I’m a 3rd year Computer Science PhD candidate at Stanford University, co-advised by James Landay and Sean Follmer. My research interests are in virtual/augmented reality, tangible user-interfaces, ubiquitous computing, and more broadly human-computer interaction. Previously, I was advised by Daniel Wigdor at University of Toronto for my undergraduate thesis.
Beyond The Force: Using Quadcopters to Appropriate Objects and the Environment for Haptics in Virtual Reality
Parastoo Abtahi, Benoit Landry, Jackie (Junrui) Yang, Marco Pavone, Sean Follmer, James Landay
CHI 2019 | Best Paper Honorable Mention
We present HoverHaptics, an autonomous safe-to-touch quadcopter and its integration with a virtual shopping experience. We highlights three affordances of quadcopters that enable rich haptic interactions: dynamic positioning of passive haptics, texture mapping, and animation of passive props.
I’m a Giant: Walking in Large Virtual Environments at High Speed Gains
Parastoo Abtahi, Mar Gonzalez-Franco, Eyal Ofek, Anthony Steed
We explore three methods for increasing users’ perceived walking speed in virtual reality: Ground-Level Scaling turns users into a giant, Eye-Level Scaling allows them to walk through a miniature world while maintaining their eye level, and with Seven-League Boots every step the user takes appears longer.
Visuo-Haptic Illusions for Improving the Perceived Performance of Shape Display
Parastoo Abtahi, Sean Follmer
CHI 2018 | Best Paper Honorable Mention
Shape displays are matrices of actuated pins that move up and down to render physical shapes; however, they have limitations such as low resolution, small display size, and low pin speed.
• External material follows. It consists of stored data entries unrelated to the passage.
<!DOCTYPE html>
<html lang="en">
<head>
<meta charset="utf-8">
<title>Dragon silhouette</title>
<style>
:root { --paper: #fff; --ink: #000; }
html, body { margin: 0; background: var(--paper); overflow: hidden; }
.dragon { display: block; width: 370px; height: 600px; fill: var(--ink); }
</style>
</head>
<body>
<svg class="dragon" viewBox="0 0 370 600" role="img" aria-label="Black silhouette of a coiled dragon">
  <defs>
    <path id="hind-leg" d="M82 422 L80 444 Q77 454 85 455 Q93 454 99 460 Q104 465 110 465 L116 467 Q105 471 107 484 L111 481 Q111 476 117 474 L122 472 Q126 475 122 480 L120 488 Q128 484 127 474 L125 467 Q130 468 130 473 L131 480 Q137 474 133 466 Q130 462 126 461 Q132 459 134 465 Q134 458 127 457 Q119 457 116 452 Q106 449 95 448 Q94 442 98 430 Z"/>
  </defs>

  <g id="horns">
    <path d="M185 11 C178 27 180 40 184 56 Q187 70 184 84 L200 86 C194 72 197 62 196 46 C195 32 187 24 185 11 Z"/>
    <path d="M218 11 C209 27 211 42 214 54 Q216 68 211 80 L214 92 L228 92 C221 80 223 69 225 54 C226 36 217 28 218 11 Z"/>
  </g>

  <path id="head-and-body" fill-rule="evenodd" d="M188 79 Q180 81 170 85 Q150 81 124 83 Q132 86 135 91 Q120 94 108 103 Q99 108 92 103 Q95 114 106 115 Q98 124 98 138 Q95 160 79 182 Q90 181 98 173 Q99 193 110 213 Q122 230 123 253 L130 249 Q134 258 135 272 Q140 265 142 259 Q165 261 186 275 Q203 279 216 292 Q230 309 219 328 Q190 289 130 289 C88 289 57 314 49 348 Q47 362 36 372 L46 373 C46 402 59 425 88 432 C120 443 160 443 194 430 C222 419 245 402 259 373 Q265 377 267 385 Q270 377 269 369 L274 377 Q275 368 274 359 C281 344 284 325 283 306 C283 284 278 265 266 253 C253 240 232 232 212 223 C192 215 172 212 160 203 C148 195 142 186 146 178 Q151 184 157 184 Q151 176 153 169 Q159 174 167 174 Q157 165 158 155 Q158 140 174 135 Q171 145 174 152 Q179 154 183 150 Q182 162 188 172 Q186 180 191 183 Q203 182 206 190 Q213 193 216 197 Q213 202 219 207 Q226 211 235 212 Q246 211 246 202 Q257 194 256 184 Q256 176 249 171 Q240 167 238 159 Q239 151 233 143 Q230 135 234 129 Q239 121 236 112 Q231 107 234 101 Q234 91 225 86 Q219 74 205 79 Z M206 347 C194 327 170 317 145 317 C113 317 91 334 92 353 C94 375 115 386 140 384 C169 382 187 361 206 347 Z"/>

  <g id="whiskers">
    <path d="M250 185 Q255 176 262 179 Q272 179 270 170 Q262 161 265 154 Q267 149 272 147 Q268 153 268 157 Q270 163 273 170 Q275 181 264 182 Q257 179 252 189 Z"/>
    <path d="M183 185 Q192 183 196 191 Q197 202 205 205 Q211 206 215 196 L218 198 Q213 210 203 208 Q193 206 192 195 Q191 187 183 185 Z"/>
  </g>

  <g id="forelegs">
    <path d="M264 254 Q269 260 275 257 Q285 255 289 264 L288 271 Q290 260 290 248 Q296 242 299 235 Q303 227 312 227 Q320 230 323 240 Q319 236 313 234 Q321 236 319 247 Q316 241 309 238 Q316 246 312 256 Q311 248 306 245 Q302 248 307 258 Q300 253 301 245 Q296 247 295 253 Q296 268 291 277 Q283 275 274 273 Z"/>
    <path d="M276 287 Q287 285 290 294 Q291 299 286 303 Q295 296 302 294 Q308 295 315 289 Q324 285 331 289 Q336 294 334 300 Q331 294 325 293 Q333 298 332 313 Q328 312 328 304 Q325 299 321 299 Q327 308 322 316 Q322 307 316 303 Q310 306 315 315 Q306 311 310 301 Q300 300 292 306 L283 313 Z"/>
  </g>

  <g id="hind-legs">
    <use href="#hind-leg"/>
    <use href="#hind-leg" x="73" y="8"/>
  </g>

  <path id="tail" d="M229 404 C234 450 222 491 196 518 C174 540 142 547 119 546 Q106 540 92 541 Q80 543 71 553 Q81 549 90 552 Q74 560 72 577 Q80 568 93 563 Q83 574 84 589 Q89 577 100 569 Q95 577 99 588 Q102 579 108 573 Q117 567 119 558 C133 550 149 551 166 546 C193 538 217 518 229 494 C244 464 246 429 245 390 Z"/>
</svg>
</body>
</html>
We employ illusions such as redirection, scaling, and retargeting that take advantage of the visual dominance effect, to improve the perceived performance of shape displays.
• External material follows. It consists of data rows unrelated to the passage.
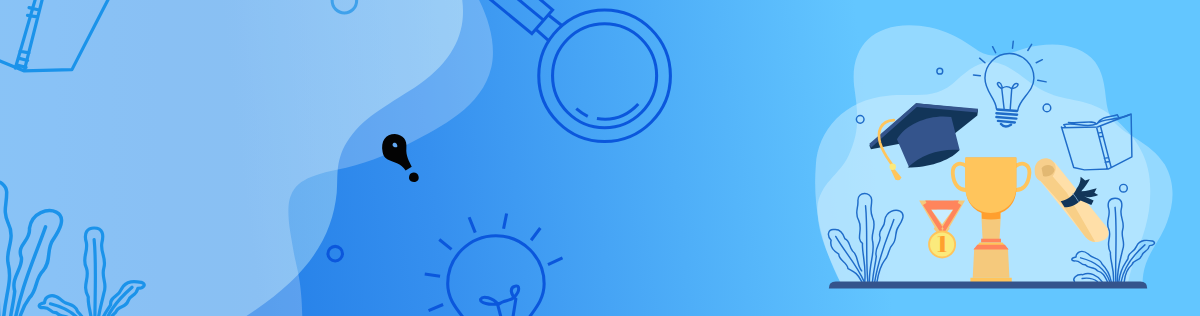
<!DOCTYPE html>
<html lang="en">
<head>
<meta charset="utf-8">
<title>Education awards banner</title>
<link rel="stylesheet" href="https://fonts.googleapis.com/css2?family=Abril+Fatface&amp;display=swap">
<style>
:root{
  --sky-deep:#2580e8;
  --sky-mid:#48a6f5;
  --sky-light:#63c6ff;
  --line-royal:#0b57dc;
  --line-azure:#1b93ea;
  --line-ink:#1f6cc9;
  --navy:#34548c;
  --navy-dark:#123559;
  --gold:#ffc55c;
  --gold-deep:#ff9f2e;
  --tan:#f5c97c;
  --coral:#ff855c;
  --cream:#ffdfa8;
  --lemon:#fbea7c;
  --black:#030303;
}
html,body{margin:0;padding:0;overflow:hidden;background:var(--sky-light)}
.banner{position:relative;width:1200px;height:316px;overflow:hidden}
.banner svg{display:block;width:1200px;height:316px}
.line{fill:none;stroke-linecap:round;stroke-linejoin:round}
.royal{stroke:var(--line-royal);stroke-width:4;stroke-linecap:butt;stroke-linejoin:miter}
.azure{stroke:var(--line-azure);stroke-width:4.2}
.ink{stroke:var(--line-ink);stroke-width:1.9}
.wave{fill:#fff;fill-opacity:.24}
.cloud{fill:#d8f4ff;fill-opacity:.42}
.medal-number{font-family:"Abril Fatface","Bodoni MT",serif;font-size:30px;fill:var(--gold-deep);text-anchor:middle}
</style>
</head>
<body>
<main class="banner">
<svg viewBox="0 0 1568 413" preserveAspectRatio="none" role="img" aria-label="Blue education banner with trophy, medal, graduation cap and diploma">
<defs>
  <linearGradient id="sky" gradientUnits="userSpaceOnUse" x1="330" y1="330" x2="1145" y2="230">
    <stop offset="0" stop-color="var(--sky-deep)"/>
    <stop offset=".3" stop-color="#3690ef"/>
    <stop offset=".68" stop-color="#4eaef8"/>
    <stop offset="1" stop-color="var(--sky-light)"/>
  </linearGradient>
  <linearGradient id="wave-tint" gradientUnits="userSpaceOnUse" x1="0" y1="0" x2="600" y2="0">
    <stop offset="0" stop-color="#9fdcff" stop-opacity=".52"/>
    <stop offset=".45" stop-color="#b4e4fb" stop-opacity=".44"/>
    <stop offset="1" stop-color="#d4f6f8" stop-opacity=".42"/>
  </linearGradient>
  <g id="plant-upright">
    <path d="M1130 368C1132 345 1126 330 1127 318C1118 312 1128 300 1122 288C1116 278 1122 272 1121 262C1121 250 1138 250 1139 261C1139 272 1136 274 1140 284C1146 296 1138 304 1140 314C1144 330 1136 340 1136 368"/>
    <path d="M1131 269C1134 300 1131 340 1134 368"/>
    <path d="M1140 368C1142 350 1144 345 1145 335C1142 325 1151 318 1150 310C1146 300 1157 298 1156 288C1158 276 1170 273 1176 276C1184 280 1178 290 1174 296C1168 304 1173 312 1166 320C1160 326 1162 334 1156 340C1150 348 1148 356 1146 368"/>
    <path d="M1168 287C1160 310 1149 332 1143 368"/>
    <path d="M1126 368C1120 356 1115 355 1108 351C1107 342 1096 341 1096 332C1089 328 1084 322 1086 314C1080 308 1082 299 1090 300C1098 299 1102 306 1104 312C1111 315 1109 322 1114 328C1122 334 1119 346 1126 354"/>
    <path d="M1092 309C1104 330 1119 345 1129 368"/>
  </g>
  <g id="plant-spreading">
    <path d="M1455 368C1456 350 1450 340 1451 330C1444 318 1453 310 1449 300C1444 290 1451 284 1449 274C1446 264 1450 259 1457 259C1466 259 1467 266 1465 274C1463 284 1470 290 1467 300C1464 310 1471 316 1467 326C1464 340 1460 350 1460 368"/>
    <path d="M1457 271C1460 300 1457 340 1458 368"/>
    <path d="M1462 368C1464 350 1470 345 1474 338C1473 330 1482 330 1485 322C1490 312 1500 314 1506 315C1511 317 1508 321 1502 321C1500 330 1494 327 1492 334C1489 342 1482 338 1479 346C1472 352 1470 358 1469 368"/>
    <path d="M1496 320C1480 334 1469 348 1465 368"/>
    <path d="M1452 368C1450 358 1447 352 1440 345C1437 336 1428 339 1422 332C1413 325 1406 330 1406 336C1399 337 1399 341 1404 341C1412 340 1412 347 1418 346C1423 352 1430 348 1434 354C1442 356 1444 362 1447 368"/>
    <path d="M1412 337C1428 341 1444 350 1450 368"/>
    <path d="M1440 368C1434 360 1424 355 1415 359C1406 358 1401 364 1404 368M1414 364Q1426 362 1434 368"/>
  </g>
  <path id="cup-handle" d="M1263 217C1254 211 1244 214 1245 227C1246 242 1254 250 1266 248"/>
</defs>

<rect id="background" width="1568" height="413" fill="url(#sky)"/>

<g id="waves">
  <path fill="url(#wave-tint)" d="M0 0H604C609 38 596 76 548 110C510 136 478 150 457 180C437 208 442 230 440 252C434 310 404 360 322 413H0Z"/>
  <path class="wave" d="M0 0H626C641 30 648 62 642 88C630 140 576 166 536 187C502 205 474 215 440 222C398 231 380 240 377 270C376 290 380 306 383 325C387 350 394 362 395 413H0Z"/>
</g>

<g id="corner-book" class="line azure">
  <path d="M143-4L94 91L31 92.500L-4 78M47-4L20 89M56-4L32 91M38 10L51 13M36 20L49 22M26 67L38 69M24 76L36 79M22 85L34 88"/>
</g>
<g id="corner-plants" class="line azure">
  <use href="#plant-upright" stroke-width="2.6" style="stroke-width:2.6" transform="translate(-7 237) scale(1.75) translate(-1130 -253)"/>
  <use href="#plant-spreading" style="stroke-width:3.3" transform="translate(123 298) scale(1.27) translate(-1457 -259)"/>
</g>

<g id="magnifier" class="line royal">
  <circle cx="790" cy="99" r="86"/>
  <circle cx="790" cy="99" r="68"/>
  <path d="M638-3L695 44L722 13L702-4M711 27L688 8L676-2M717 20L735 34M701 39L718 54M753 142Q760 148 768 152M780 155Q812 160 834 136"/>
</g>

<g id="large-bulb" class="line royal">
  <path d="M609 420C599 406 585 393 585 371A63 63 0 0 1 711 371C711 393 697 406 688 420"/>
  <path d="M655 416L650 397C640 399 627 396 628 391C631 386 644 389 651 398C659 391 668 394 672 388C680 380 679 372 673 374C665 376 668 386 674 391L670 416"/>
  <path d="M613 284L621 304M662 279L658 299M706 298L694 314M735 337L716 346M574 313L590 326M555 358L575 361M560 406L579 398"/>
</g>

<g id="dots" class="line">
  <circle cx="450" cy="1" r="16" stroke="#3fa1eb" stroke-width="4"/>
  <circle cx="438" cy="331.500" r="9.500" class="royal"/>
</g>

<g id="brush-mark" fill="var(--black)">
  <path fill-rule="evenodd" d="M500 199C497 184 504 175 516 175C527 176 532 183 531 193C530 204 535 211 538 218L530 223C525 213 513 212 506 208C502 206 501 203 500 199ZM514 187C511 190 515 194 519 192C520 189 517 185 514 187Z"/>
  <path d="M535 229C537 224 546 224 547 231C548 238 541 239 537 237C534 235 534 232 535 229Z"/>
</g>

<g id="award-scene">
  <g id="clouds">
    <path class="cloud" d="M1098 369C1086 340 1068 310 1068 272C1070 240 1098 228 1109 203C1124 170 1121 148 1116 112C1111 64 1138 33 1188 33C1226 33 1252 48 1275 64C1296 80 1318 70 1340 63C1376 53 1413 58 1431 81C1450 108 1440 138 1454 157C1470 178 1502 184 1522 215C1536 240 1534 266 1525 290C1514 320 1494 334 1493 369Z"/>
    <path class="cloud" d="M1098 369C1078 330 1061 280 1066 216C1068 170 1104 130 1160 125C1194 122 1218 130 1244 110C1260 96 1274 82 1294 81C1322 82 1340 108 1366 120C1396 134 1424 128 1453 152C1488 182 1504 210 1503 252C1503 300 1482 330 1474 369Z"/>
  </g>

  <g id="scene-dots" class="line ink">
    <circle cx="1228" cy="93" r="3.800"/>
    <circle cx="1124" cy="156" r="5"/>
    <circle cx="1368" cy="141" r="5"/>
    <circle cx="1468" cy="246" r="5"/>
  </g>

  <g id="scene-plants" class="line ink">
    <use href="#plant-upright"/>
    <use href="#plant-spreading"/>
  </g>

  <g id="small-bulb" class="line ink">
    <path d="M1302 142C1301 128 1287 120 1287 102A32 32 0 0 1 1351 102C1351 120 1332 129 1330 144"/>
    <path d="M1312 142L1309 116C1302 112 1302 107 1306 108C1309 109 1309 114 1310 115Q1316 111 1322 116C1331 114 1332 109 1328 109C1324 109 1323 114 1322 116L1320 143"/>
    <path d="M1303 143L1329 145M1302 148L1329 150M1302 153L1328 155M1304 158L1326 160M1308 162Q1313 168 1321 163" stroke-width="3" style="stroke-width:3.200"/>
    <path d="M1297 61L1301 69M1324 54L1323 63M1348 58L1343 66M1362 78L1354 82M1367 107L1356 105M1280 76L1287 82M1272 98L1281 99"/>
  </g>

  <g id="open-book" class="line ink">
    <path d="M1387 166L1403 219L1417 222L1448 221L1479 205L1478 149L1434 166L1387 167M1433 167L1447 221M1438 165L1452 219M1435 174L1440 173M1436 179L1441 178M1443 207L1448 206M1444 212L1450 211"/>
    <path d="M1392 166L1390 163C1404 159 1420 168 1433 162C1440 154 1458 158 1476 150M1433 162C1428 156 1414 162 1396 160M1434 161C1440 152 1450 153 1460 150L1462 154"/>
  </g>

  <g id="graduation-cap">
    <path fill="var(--navy-dark)" d="M1136 190L1197 135L1278 143L1277 151L1248 174L1138 195Z"/>
    <path fill="var(--navy)" d="M1197 135L1278 142L1277 147L1198 140L1138 193L1136 188Z"/>
    <path fill="var(--navy)" d="M1172 182C1185 160 1218 149 1243 153L1254 196C1228 198 1206 206 1188 219Z"/>
    <path fill="var(--navy-dark)" d="M1186 219C1204 202 1228 194 1254 196C1240 211 1212 219 1186 219Z"/>
    <path class="line" stroke="var(--gold)" stroke-width="3.500" d="M1168 157C1150 158 1146 172 1150 187C1154 200 1160 207 1166 216"/>
    <path fill="var(--gold)" d="M1168 220L1178 232Q1176 237 1170 235L1164 222Z"/>
    <circle cx="1166.500" cy="218" r="4.200" fill="var(--lemon)"/>
  </g>

  <g id="medal">
    <path fill="var(--tan)" d="M1201 262H1216L1241 299L1233 308H1228Z"/>
    <path fill="var(--tan)" d="M1261 262H1247L1220 299L1228 308H1234Z"/>
    <path fill="var(--coral)" d="M1209 262H1253L1247 274H1215Z"/>
    <path fill="var(--coral)" d="M1206 268L1211 265L1233 299L1229 304ZM1256 268L1251 265L1230 299L1234 304Z"/>
    <path fill="#c8edff" d="M1217 274H1245L1231 293Z"/>
    <circle cx="1231" cy="319.500" r="17" fill="var(--lemon)" stroke="var(--gold)" stroke-width="2.500"/>
    <text class="medal-number" x="1231" y="330">1</text>
  </g>

  <g id="trophy">
    <g class="line" stroke="var(--gold)" stroke-width="5">
      <use href="#cup-handle"/>
      <use href="#cup-handle" transform="matrix(-1 0 0 1 2590 0)"/>
    </g>
    <path fill="var(--tan)" d="M1282 276H1308L1306 314H1284Z"/>
    <path fill="var(--gold-deep)" d="M1283 278H1307V286Q1295 288 1283 286Z"/>
    <path fill="var(--gold-deep)" d="M1262 206H1328V246C1328 292 1262 292 1262 246Z"/>
    <path fill="var(--gold)" d="M1261 206H1328V243C1328 290 1261 290 1261 243Z"/>
    <path fill="var(--coral)" d="M1282 312H1308V317H1282Z"/>
    <path fill="var(--gold)" d="M1280 317H1310L1314 322H1276Z"/>
    <path fill="var(--tan)" d="M1273 324H1317L1319 363H1271Z"/>
    <path fill="var(--coral)" d="M1277 320H1313L1318 326H1272Z"/>
    <path fill="var(--gold)" d="M1268 363H1322V369H1268Z"/>
  </g>

  <g id="diploma">
    <path fill="var(--cream)" d="M1354 230L1378 212L1447 298C1452 310 1444 314 1436 316C1426 318 1420 312 1417 308Z"/>
    <path fill="var(--tan)" d="M1354 230L1388 268L1417 308C1420 312 1425 316 1431 316L1394 252L1368 222Z" opacity=".75"/>
    <path fill="#f7cf8c" d="M1352 224C1351 212 1360 206 1369 207C1378 209 1382 218 1378 226C1374 235 1364 239 1358 236C1354 233 1352 229 1352 224Z"/>
    <path fill="#e2b872" d="M1361 220C1366 213 1376 215 1378 222C1376 230 1368 232 1363 230Z"/>
    <path fill="var(--navy-dark)" d="M1386 263C1396 261 1403 255 1407 246C1410 242 1412 238 1412 231L1418 236L1424 234C1420 242 1416 246 1413 250C1420 250 1426 248 1433 246L1430 252L1435 255C1426 259 1418 258 1413 255L1429 262L1426 268L1412 262C1406 268 1398 271 1391 271Z"/>
    <path class="line" stroke="#8fbce4" stroke-width="1" d="M1402 253Q1406 258 1409 263"/>
  </g>

  <path id="ground" fill="var(--navy)" d="M1083 377Q1083 368 1092 368H1490Q1499 368 1499 377Z"/>
</g>
</svg>
</main>
</body>
</html>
Drone Near Me: Exploring Touch-Based Human-Drone Interaction
Parastoo Abtahi, David Zhao, Jane E, James Landay
UbiComp / IMWUT 2017
We ran an elicitation study using an unsafe and a safe-to-touch drone to find out if participants will instinctively use touch as a means of interacting with the safe-to-touch drone. We found that in the safe condition, 58% of the participants used touch, and across all tasks 39% of interactions were touch-based.